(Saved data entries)
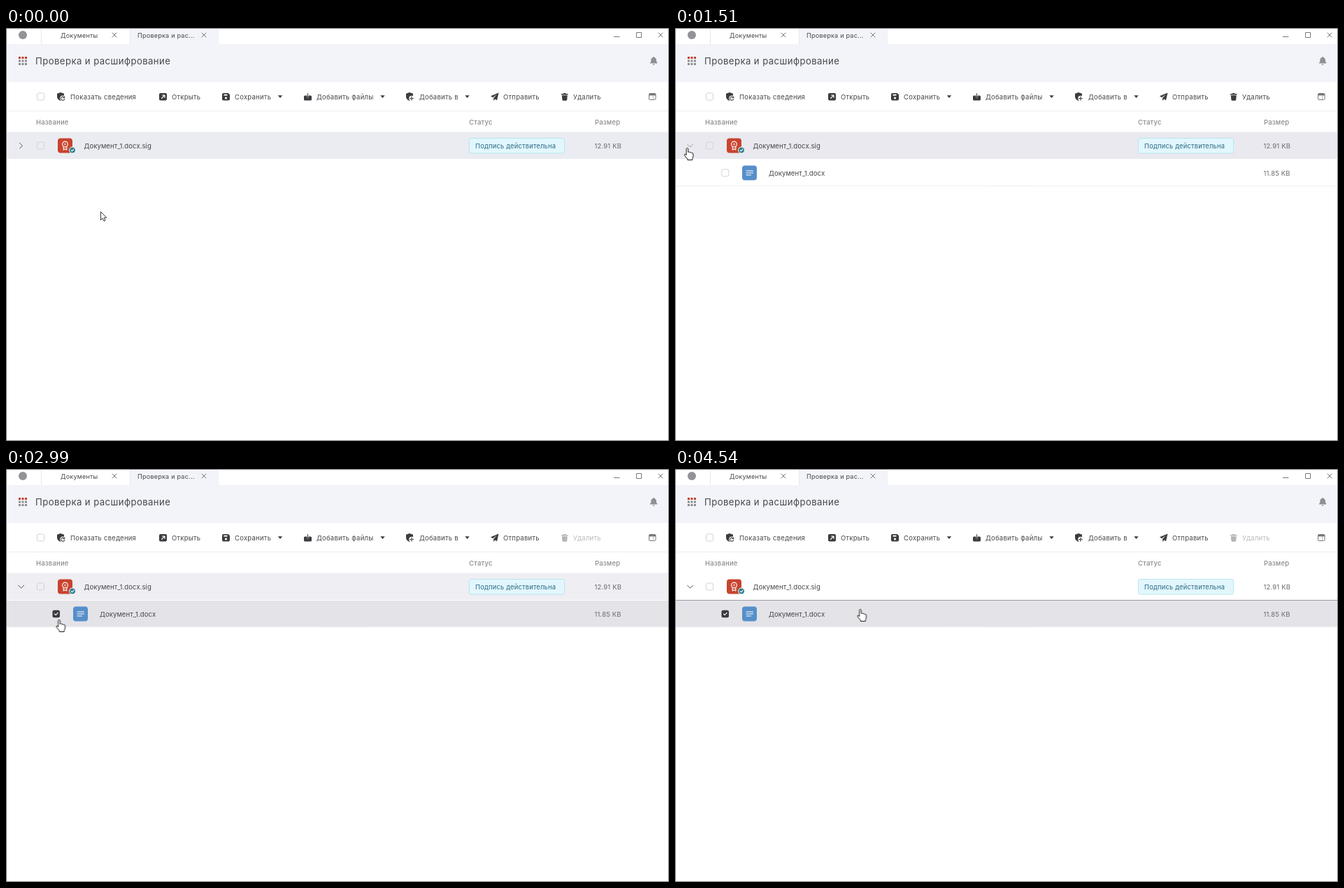
Write an HTML page that moves like this. It is 948x590 px and loops after 6.13 s.

```html
<!DOCTYPE html>
<html lang="ru">
<head>
<meta charset="utf-8">
<title>Проверка и расшифрование</title>
<style>
  html, body { margin: 0; width: 100%; height: 100%; overflow: hidden; background: #fff; }
  svg { display: block; width: 948px; height: 590px; }
  text { font: 9.5px Inter, sans-serif; fill: #47474b; }
  .tab { font-size: 9.1px; letter-spacing: .2px; }
  .title { font-size: 13.2px; letter-spacing: .4px; }
  .tools text { letter-spacing: .25px; }
  .head text { font-weight: 500; letter-spacing: .2px; fill: #8b8b90; }
  .name { font-size: 9.6px; letter-spacing: .05px; }
  .size { letter-spacing: .15px; fill: #6b6b70; }
  .status { font-size: 9.4px; letter-spacing: .2px; fill: #2b6a85; }
  .tip text { font-size: 9.25px; font-weight: 600; fill: #fff; }
  .line { fill: none; stroke: #55555a; stroke-linecap: round; stroke-linejoin: round; }
  .thin { fill: none; stroke: #77777c; }
  .white { fill: none; stroke: #fff; stroke-width: 1.1; stroke-linecap: round; stroke-linejoin: round; }
  .dark { fill: #3b3b40; }

  /* One loop of 6130 ms; hard changes unless a stop says otherwise */
  .row1, .row2, .child, .closed, .open, .tip, .mark, .trash, .edge, .arrow, .hand, .click, .cursor {
    animation: 6130ms step-end infinite;
  }
  .row1 { animation-name: row1; }
  .row2 { animation-name: row2; }
  .child { animation-name: child; }
  .closed { animation-name: closed; }
  .open { animation-name: open; }
  .tip { animation-name: tip; }
  .mark { animation-name: mark; }
  .trash { animation-name: trash; }
  .edge { animation-name: edge; }
  .arrow { animation-name: arrow; }
  .hand { animation-name: hand; }
  .click { animation-name: click; }
  .cursor { animation-name: cursor; }

  @keyframes row1 {
    0% { fill: #eaecf1; } 11.08% { fill: #e9e9ef; } 32.4% { fill: #eeeef3; }
    70.9%, 100% { fill: #fff; }
  }
  @keyframes row2 {
    0% { fill: #fff; } 32.4% { fill: #fafafc; } 46.8%, 100% { fill: #e3e3e8; }
  }
  @keyframes child { 0% { opacity: 0; } 21.36%, 100% { opacity: 1; } }
  @keyframes closed { 0% { opacity: 1; } 21.36%, 100% { opacity: 0; } }
  @keyframes open { 0% { opacity: 0; } 21.36% { opacity: .5; } 31.3%, 100% { opacity: 1; } }
  @keyframes tip { 0% { opacity: 0; } 32.4% { opacity: 1; } 38.98%, 100% { opacity: 0; } }
  @keyframes mark { 0% { opacity: 0; } 46.8%, 100% { opacity: 1; } }
  @keyframes trash { 0% { opacity: 1; } 46.8%, 100% { opacity: .38; } }
  @keyframes edge { 0% { opacity: 0; } 70.9%, 100% { opacity: 1; } }
  @keyframes arrow { 0% { opacity: 1; } 11.08%, 100% { opacity: 0; } }
  @keyframes hand { 0% { opacity: 0; } 11.08%, 100% { opacity: 1; } }
  @keyframes click {
    0% { opacity: 0; } 19.08% { opacity: .88; } 21.36% { opacity: 0; }
    45.67% { opacity: .88; } 48.77% { opacity: 0; }
    67.5% { opacity: .88; } 70.9%, 100% { opacity: 0; }
  }
  @keyframes cursor {
    0% { transform: translate(135px, 262px); }
    5.38% { transform: translate(135px, 262px); animation-timing-function: steps(6); }
    12.23% { transform: translate(32.5px, 171px); animation-timing-function: steps(3); }
    15.66% { transform: translate(14px, 170px); animation-timing-function: steps(8); }
    24.63% { transform: translate(17.5px, 171px); }
    29.03% { transform: translate(17.5px, 171px); animation-timing-function: steps(8); }
    37.84% { transform: translate(72px, 218px); animation-timing-function: steps(2); }
    40.13% { transform: translate(75.5px, 221px); animation-timing-function: steps(2); }
    42.25% { transform: translate(76px, 215px); }
    61.99% { transform: translate(76px, 215px); animation-timing-function: steps(6); }
    68.67% { transform: translate(263.5px, 190px); animation-timing-function: steps(4); }
    73.08% { transform: translate(262.5px, 193px); }
    74.06%, 100% { transform: translate(265px, 200px); }
  }
</style>
</head>
<body>
<svg viewBox="0 0 948 590" width="948" height="590">
  <defs>
    <rect id="box" x=".5" y=".5" width="10" height="10" rx="2" fill="none" stroke="#d3d3d7"/>
    <path id="cross" class="thin" d="M-3.3-3.3 3.3 3.3M3.3-3.3-3.3 3.3"/>
    <path id="caret" class="dark" d="M-3.2-1.8H3.2L0 1.9Z"/>
    <path id="shield" class="dark" d="M0 1.8 5 0 10 1.8V6Q10 10 5 12 0 10 0 6Z"/>
  </defs>

  <rect width="948" height="590" fill="#fff"/>

  <!-- title bar and heading -->
  <path d="M177 1H304.5V23H947V77H1V23H177Z" fill="#f3f4f9"/>
  <path d="M50.5 1V23M177.5 1V23" stroke="#e8e8ee"/>
  <circle cx="24" cy="10" r="6" fill="#929297"/>
  <text class="tab" x="78" y="13.5">Документы</text>
  <text class="tab" x="188" y="13.5">Проверка и рас...</text>
  <use href="#cross" x="155" y="10"/>
  <use href="#cross" x="283" y="10"/>
  <path class="thin" d="M869 12.5H877.5M901.5 6.5H908.5V13.5H901.5Z"/>
  <use href="#cross" x="936" y="10"/>
  <g fill="none" stroke-width="3" stroke-dasharray="3 1.5">
    <path d="M18 42.5H30" stroke="#c7402f"/>
    <path d="M18 47H30M18 51.5H30" stroke="#8d8d92"/>
  </g>
  <text class="title" x="42" y="52">Проверка и расшифрование</text>
  <path d="M921 50.5V49.5L922.3 48V45.5Q922.5 42.5 925.2 42V41.3H927.2V42Q929.8 42.5 930 45.5V48L931.3 49.5V50.5ZM924.7 51.5H927.6Q927.4 53 926.1 53T924.7 51.5Z" fill="#8f8f94"/>

  <!-- toolbar -->
  <g class="tools">
    <use href="#box" x="44" y="92.5"/>
    <use href="#shield" x="73" y="92"/>
    <circle cx="81.2" cy="100.6" r="4" fill="#fff"/>
    <path class="line" stroke-width="1.2" d="M83.4 99.2A2.6 2.6 0 1 0 83.7 101.5M83.7 97.8V99.6H81.9"/>
    <text x="92" y="101.5">Показать сведения</text>

    <rect class="dark" x="219" y="93" width="11" height="10.5" rx="2"/>
    <path class="white" d="M222.5 100.5 226.7 96.2M223.5 96H227V99.5"/>
    <text x="237" y="101.5">Открыть</text>

    <path class="dark" d="M311 93H317.7L320 95.2V101.5Q320 103.5 318 103.5H311Q309 103.5 309 101.5V95Q309 93 311 93Z"/>
    <path d="M311.5 94.7H316.5V96.6H311.5Z" fill="#fff"/>
    <circle cx="314.5" cy="100" r="1.6" fill="#fff"/>
    <text x="327" y="101.5">Сохранить</text>
    <use href="#caret" x="392" y="98"/>

    <path class="dark" d="M427.5 96.5H430.2V99L431.5 100.4 432.8 99V96.5H435.5Q437 96.5 437 98V102Q437 103.5 435.5 103.5H427.5Q426 103.5 426 102V98Q426 96.5 427.5 96.5Z"/>
    <path class="line" stroke-width="1.2" d="M431.5 93.5V99M429.5 97.5 431.5 99.5 433.5 97.5"/>
    <text x="444" y="101.5">Добавить файлы</text>
    <use href="#caret" x="538.5" y="98"/>

    <use href="#shield" x="572" y="92"/>
    <circle cx="580" cy="100.6" r="3.8" fill="#fff"/>
    <path class="line" stroke-width="1.3" d="M577.6 100.6H582.4M580 98.2V103"/>
    <text x="591" y="101.5">Добавить в</text>
    <use href="#caret" x="659.5" y="98"/>

    <path class="dark" d="M704.5 92.5 693 97.3 696 99.3 702 94.8 697.2 100V104L699.3 101.4 702 103.2Z"/>
    <text x="711" y="101.5">Отправить</text>

    <g class="trash">
      <path class="dark" d="M794 94H796.8L797.4 93H800.2L800.8 94H803.5V95.5H794ZM794.8 96.3H802.8L802.2 102.5Q802.1 103.8 800.8 103.8H796.8Q795.5 103.8 795.4 102.5Z"/>
      <text x="811" y="101.5">Удалить</text>
    </g>
    <rect class="thin" x="919.5" y="93.5" width="9.5" height="9" rx="1.5"/>
    <path d="M919.5 95.2H929" stroke="#77777c" stroke-width="2.4"/>
    <path d="M925.5 96V102.5" stroke="#a5a5aa" stroke-width=".8"/>
  </g>
  <path d="M1 118.5H947" stroke="#ededf0"/>

  <g class="head">
    <text x="43" y="137.5">Название</text>
    <text x="662" y="137.5">Статус</text>
    <text x="842" y="137.5">Размер</text>
  </g>

  <!-- signed file -->
  <rect class="row1" x="1" y="148.5" width="946" height="38.5"/>
  <path class="line closed" d="M19.5 164.2 23.5 168.2 19.5 172.2"/>
  <path class="line open" d="M17.7 166.2 21.7 170.2 25.7 166.2"/>
  <use href="#box" x="44" y="162.5"/>
  <rect x="74" y="157.5" width="21" height="21" rx="4" fill="#c8442f"/>
  <circle class="white" cx="84.5" cy="166" r="3.9"/>
  <circle cx="84.5" cy="166" r="1.1" fill="none" stroke="#fff" stroke-width=".7"/>
  <path class="white" d="M82.2 169.4V174L84.5 172.7 86.8 174V169.4"/>
  <circle cx="95" cy="174.5" r="4.5" fill="#2f7f8f" stroke="#fff"/>
  <path class="white" d="M93.2 174.6 94.5 175.9 96.9 173.3"/>
  <text class="name" x="111.5" y="171.7">Документ_1.docx.sig</text>
  <rect x="662.5" y="157.5" width="136" height="21.5" rx="2.5" fill="#e2f7fd" stroke="#b9e5ef"/>
  <text class="status" x="671" y="171.7">Подпись действительна</text>
  <text class="size" x="841.5" y="171.7">12.91 KB</text>

  <!-- nested document -->
  <g class="child">
    <rect class="row2" x="1" y="188" width="946" height="37.5"/>
    <path d="M1 225.8H947" stroke="#efeff2"/>
    <use href="#box" x="66.3" y="201.5"/>
    <g class="mark">
      <rect class="dark" x="66.5" y="201.7" width="10.5" height="10.5" rx="2.2"/>
      <path class="white" d="M69.5 207 71.2 208.6 74.2 205.4"/>
    </g>
    <rect x="96" y="196.5" width="21" height="21" rx="4" fill="#568fca"/>
    <path class="white" d="M102 204H111.5M102 207H111.5M102 210H108.5"/>
    <text class="name" x="134" y="210.7">Документ_1.docx</text>
    <text class="size" x="841.5" y="210.7">11.85 KB</text>
  </g>
  <path class="edge" d="M1 187.5H947" stroke="#9c9ca6"/>

  <g class="tip">
    <path d="M1 198H60Q62.5 198 62.5 200.5V214.5Q62.5 217 60 217H1Z" fill="#27272a"/>
    <text x="2" y="210.8">Скрыть все</text>
  </g>

  <rect x=".5" y=".5" width="947" height="589" fill="none" stroke="#77777a"/>

  <g class="cursor">
    <circle class="click" cx="-.3" cy="1" r="9.6" fill="#f4ec45"/>
    <path class="arrow" d="M.5.5V12.3L3.2 9.8 5 13.9 7 13 5.2 9H8.8Z" fill="#fff" stroke="#222" stroke-width=".9"/>
    <path class="hand" transform="translate(-4.5 0)" fill="#fff" stroke="#111" stroke-width=".95" stroke-linejoin="round"
      d="M3.2 1.7Q3.2.5 4.5.5T5.8 1.7V6.2Q8 5.5 8.3 6.8 10.3 6.2 10.7 7.5 12.8 7.1 13 8.8V12Q13 14 11.8 15.4V17.5H4.9V16L1.2 11.8Q0 10.1.8 9.3 1.8 8.7 3.2 10.6Z"/>
  </g>
</svg>
</body>
</html>
```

TASK REQUIREMENTS:
Among the lines above, which hold the word "opacity"? Report each one.

RESPONSE TO THIS TASK:
  @keyframes child { 0% { opacity: 0; } 21.36%, 100% { opacity: 1; } }
  @keyframes closed { 0% { opacity: 1; } 21.36%, 100% { opacity: 0; } }
  @keyframes open { 0% { opacity: 0; } 21.36% { opacity: .5; } 31.3%, 100% { opacity: 1; } }
  @keyframes tip { 0% { opacity: 0; } 32.4% { opacity: 1; } 38.98%, 100% { opacity: 0; } }
  @keyframes mark { 0% { opacity: 0; } 46.8%, 100% { opacity: 1; } }
  @keyframes trash { 0% { opacity: 1; } 46.8%, 100% { opacity: .38; } }
  @keyframes edge { 0% { opacity: 0; } 70.9%, 100% { opacity: 1; } }
  @keyframes arrow { 0% { opacity: 1; } 11.08%, 100% { opacity: 0; } }
  @keyframes hand { 0% { opacity: 0; } 11.08%, 100% { opacity: 1; } }
    0% { opacity: 0; } 19.08% { opacity: .88; } 21.36% { opacity: 0; }
    45.67% { opacity: .88; } 48.77% { opacity: 0; }
    67.5% { opacity: .88; } 70.9%, 100% { opacity: 0; }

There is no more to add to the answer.